## TASK TO CARRY OUT:
Pick out the lines in the listing below that contain the word "rock" and copy them.

┌──

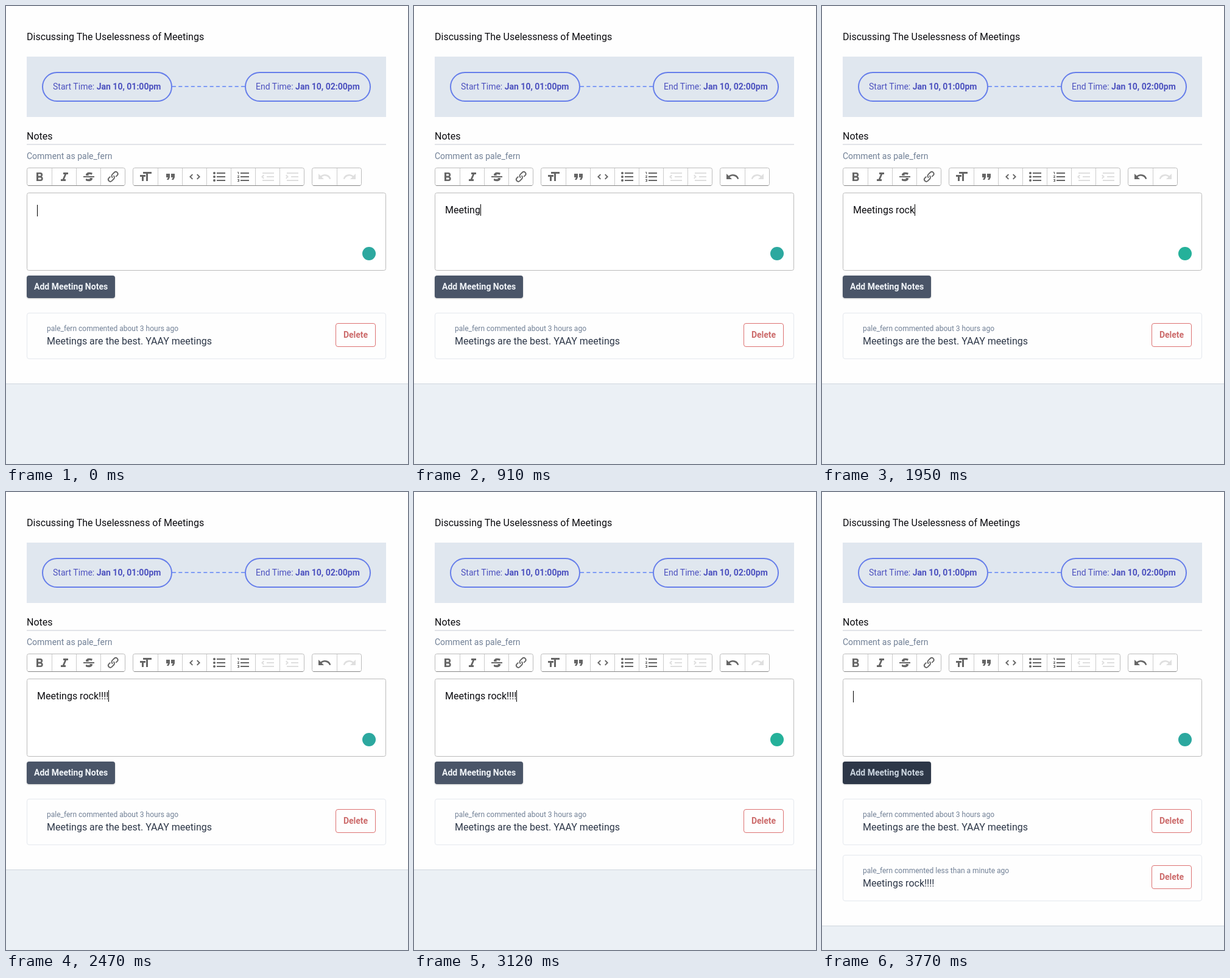
Animation, 660 px wide and 751 px high, one loop 4290 ms. Source, as an HTML page:

```html
<!DOCTYPE html>
<html lang="en">
<head>
<meta charset="utf-8">
<title>Meeting notes</title>
<style>
html, body { margin: 0; width: 100%; height: 100%; overflow: hidden; background: #ebf0f5; }
svg { display: block; }
text { font: 16px Roboto, sans-serif; fill: #0c0c10; white-space: pre; }
.s14 { font-size: 14px; }
.bold { font-size: 14px; font-weight: 700; }
.grey { fill: #718096; }
.meta { font-size: 12px; fill: #718096; }
.body { fill: #2d3748; }
.time { font-size: 14px; fill: #4c51bf; }
.time tspan { font-weight: 700; }
.pill { fill: none; stroke: #667eea; stroke-width: 2; }
.card { fill: #fefefe; stroke: #e4e8ee; }
.del { fill: #fefefe; stroke: #dd7272; }
.delText { fill: #cc6b6b; text-anchor: middle; }
.frame { fill: #fff; stroke: #bbb; }
.icon { fill: #666; }
.icon.off { fill: #dfdfdf; }
.line { fill: none; stroke: #666; stroke-width: 1.9; stroke-linecap: round; }
#add rect { fill: #4a5568; }
#add text { fill: #f1f5f9; }
#add.hover rect { fill: #2d3748; }
#add.hover text { fill: #cbd5e0; }
#add { filter: drop-shadow(0 1px 1px rgba(0, 0, 0, .2)); }
</style>
</head>
<body>
<svg width="660" height="751" viewBox="0 0 660 751">
  <defs>
    <g id="comment">
      <rect class="card" x="34.5" y="503.5" width="589" height="75" rx="3.5"/>
      <rect class="del" x="541.5" y="520.5" width="65" height="38" rx="3.5"/>
      <text class="bold delText" x="574" y="544">Delete</text>
    </g>
  </defs>

  <g id="page">
    <rect y="-132" width="660" height="751" fill="#fefefe"/>
    <rect y="619" width="660" height="1" fill="#cfd6de"/>
  </g>

  <text x="34" y="56">Discussing The Uselessness of Meetings</text>
  <rect x="34" y="83" width="590" height="99" fill="#e0e7ef"/>
  <rect class="pill" x="60" y="109" width="212" height="47" rx="23.5"/>
  <rect class="pill" x="393" y="109" width="205" height="47" rx="23.5"/>
  <path d="M273 132h119" stroke="#7f9cf5" stroke-width="2" stroke-dasharray="6 4.27"/>
  <text class="time" x="77" y="137">Start Time: <tspan>Jan 10, 01:00pm</tspan></text>
  <text class="time" x="410" y="137">End Time: <tspan>Jan 10, 02:00pm</tspan></text>

  <text x="34" y="219">Notes</text>
  <rect x="34" y="226" width="590" height="2" fill="#e2e4e8"/>
  <text class="s14 grey" x="34" y="251">Comment as pale_fern</text>

  <g id="bars"></g>

  <g class="icon" transform="translate(43 268)"><path d="M15.6 11.8c1-.7 1.6-1.8 1.6-2.8a4 4 0 0 0-4-4H7v14h7c2.1 0 3.7-1.7 3.7-3.8 0-1.5-.8-2.8-2.1-3.4zM10 7.5h3a1.5 1.5 0 1 1 0 3h-3zm3.5 9H10v-3h3.5a1.5 1.5 0 1 1 0 3z"/></g>
  <g class="icon" transform="translate(84 268)"><path d="M10 5v3h2.2l-3.4 8H6v3h8v-3h-2.2l3.4-8H18V5z"/></g>
  <g class="icon" transform="translate(124 268)"><path d="M12.7 14c.7.3 1.1.6 1.1 1.1 0 .7-.7 1-1.9 1-1.7 0-3.4-.4-4.9-1.1v3.3c1.4.6 3 .9 4.8.9 3.8 0 6.2-1.7 6.2-4.5l-.1-.7zM7.2 10c-.7-3.2 1.8-5.2 5.8-5.2 1.6 0 3.3.3 5 1l-1.3 2.9c-1.5-.6-2.7-.9-3.8-.9-1.6 0-2.1 1-1.1 1.7l1 .5zM3 13h18v-2H3z"/></g>
  <g class="line" transform="translate(164 268)"><path d="M10.5 13a3.4 3.4 0 0 1 0-4.8l3.4-3.4a3.4 3.4 0 0 1 4.8 4.8l-2 1.8M6.8 12.2l-2 1.9a3.4 3.4 0 0 0 4.8 4.8l3.4-3.4a3.4 3.4 0 0 0 0-4.8"/></g>

  <g class="icon" transform="translate(217 268)"><path d="M12 9v3H9v7H6v-7H3V9zM8 4h14v3h-6v12h-3V7H8z"/></g>
  <g class="icon" transform="translate(258 268)"><path d="M6 17h3l2-4V7H5v6h3zm8 0h3l2-4V7h-6v6h3z"/></g>
  <g class="icon" transform="translate(298 268)"><path d="M18.2 12L15 15.2l1.4 1.4L21 12l-4.6-4.6L15 8.8zM5.8 12L9 8.8 7.6 7.4 3 12l4.6 4.6L9 15.2z"/></g>
  <g class="icon" transform="translate(338 268)"><circle cx="4" cy="6" r="2"/><circle cx="4" cy="12" r="2"/><circle cx="4" cy="18" r="2"/><path d="M8 5h14v2H8zm0 6h14v2H8zm0 6h14v2H8z"/></g>
  <g class="icon" transform="translate(378 268)"><path d="M2 17h2v.5H3v1h1v.5H2v1h3v-4H2zm1-9h1V4H2v1h1zm-1 3h1.8L2 13.1v.9h3v-1H3.2L5 10.9V10H2zM7 5h14v2H7zm0 6h14v2H7zm0 6h14v2H7z"/></g>
  <g class="icon off" transform="translate(418 268)"><path d="M3 5h19v2H3zm7 6h12v2H10zm-7 6h19v2H3zM1 12l3.6-3.5L6 10l-2 2 2 2.2-1.5 1.4z"/></g>
  <g class="icon off" transform="translate(458 268)"><path d="M3 5h19v2H3zm7 6h12v2H10zm-7 6h19v2H3zM6 12l-3.5-3.5L1 9.9 3.1 12 1 14.2l1.4 1.4z"/></g>

  <g class="icon" id="undo" transform="translate(511 268)"><path d="M12.5 8c-2.6 0-5 1-6.9 2.6L2 7v9h9l-3.6-3.6A8 8 0 0 1 20 16l2.4-.8a10.5 10.5 0 0 0-9.9-7.2z"/></g>
  <g class="icon off" transform="translate(576 268) scale(-1 1)"><path d="M12.5 8c-2.6 0-5 1-6.9 2.6L2 7v9h9l-3.6-3.6A8 8 0 0 1 20 16l2.4-.8a10.5 10.5 0 0 0-9.9-7.2z"/></g>

  <rect class="frame" x="34.5" y="306.5" width="589" height="127" rx="3"/>
  <text id="draft" x="51" y="340"></text>
  <rect id="caret" x="51" width="1" height="19"/>
  <circle id="badge" cx="596" cy="406" r="11"/>

  <g id="add">
    <rect x="34" y="442" width="145" height="37" rx="4"/>
    <text class="bold" x="46" y="465">Add Meeting Notes</text>
  </g>

  <use href="#comment"/>
  <text class="meta" x="67" y="533">pale_fern commented about 3 hours ago</text>
  <text class="body" x="67" y="555">Meetings are the best. YAAY meetings</text>

  <g id="posted" transform="translate(0 92)">
    <use href="#comment"/>
    <text class="meta" x="67" y="533">pale_fern commented less than a minute ago</text>
    <text class="body" x="67" y="555">Meetings rock!!!!</text>
  </g>
</svg>
<script>
const $ = id => document.getElementById(id);
const LOOP = 4290, HOVER = 3380, POST = 3770;
const NOTE = 'Meetings rock!!!!';

// [time, characters typed so far]
const KEYS = [[130, 1], [260, 3], [520, 4], [650, 5], [780, 6], [910, 7], [1040, 8],
  [1170, 10], [1430, 11], [1560, 12], [1690, 13], [2080, 14], [2210, 15], [2340, 17]];

// Toolbar groups: left edge, width, divider positions
function bar(x, w, first, count) {
  let s = `<rect class="frame" x="${x + .5}" y="265.5" width="${w - 1}" height="29" rx="3"/>` +
    `<path d="M${x + 2.5} 294.5h${w - 5}" stroke="#888"/>`;
  for (let i = 0; i < count; i++) s += `<path d="M${first + 40 * i + .5} 266v28" stroke="#ccc"/>`;
  return s;
}
$('bars').innerHTML = bar(34, 162, 75, 3) + bar(208, 282, 249, 6) + bar(502, 82, 543, 1);

const between = (t, a, b) => t >= a && t < b;
let start;

function draw(now) {
  start ??= now;
  const t = (now - start) % LOOP;
  const posted = t >= POST;
  const typed = KEYS.reduce((n, [at, len]) => t >= at ? len : n, 0);
  const shown = posted ? 0 : typed;
  const draft = $('draft');

  draft.textContent = NOTE.slice(0, shown);
  $('caret').setAttribute('x', 51 + Math.round(shown ? draft.getComputedTextLength() : 0));
  $('caret').setAttribute('y', shown ? 325 : 326);
  $('undo').classList.toggle('off', !typed);
  $('add').classList.toggle('hover', t >= HOVER);
  const busy = between(t, 1690, 2080) || between(t, 2730, HOVER);
  $('badge').setAttribute('fill', busy ? '#25b19a' : '#2ca89f');
  $('posted').style.display = posted ? '' : 'none';
  $('page').setAttribute('transform', `translate(0 ${posted ? 92 : 0})`);
  requestAnimationFrame(draw);
}
requestAnimationFrame(draw);
</script>
</body>
</html>
```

└──

## SOLVED EXERCISE:
    <text class="body" x="67" y="555">Meetings rock!!!!</text>
const NOTE = 'Meetings rock!!!!';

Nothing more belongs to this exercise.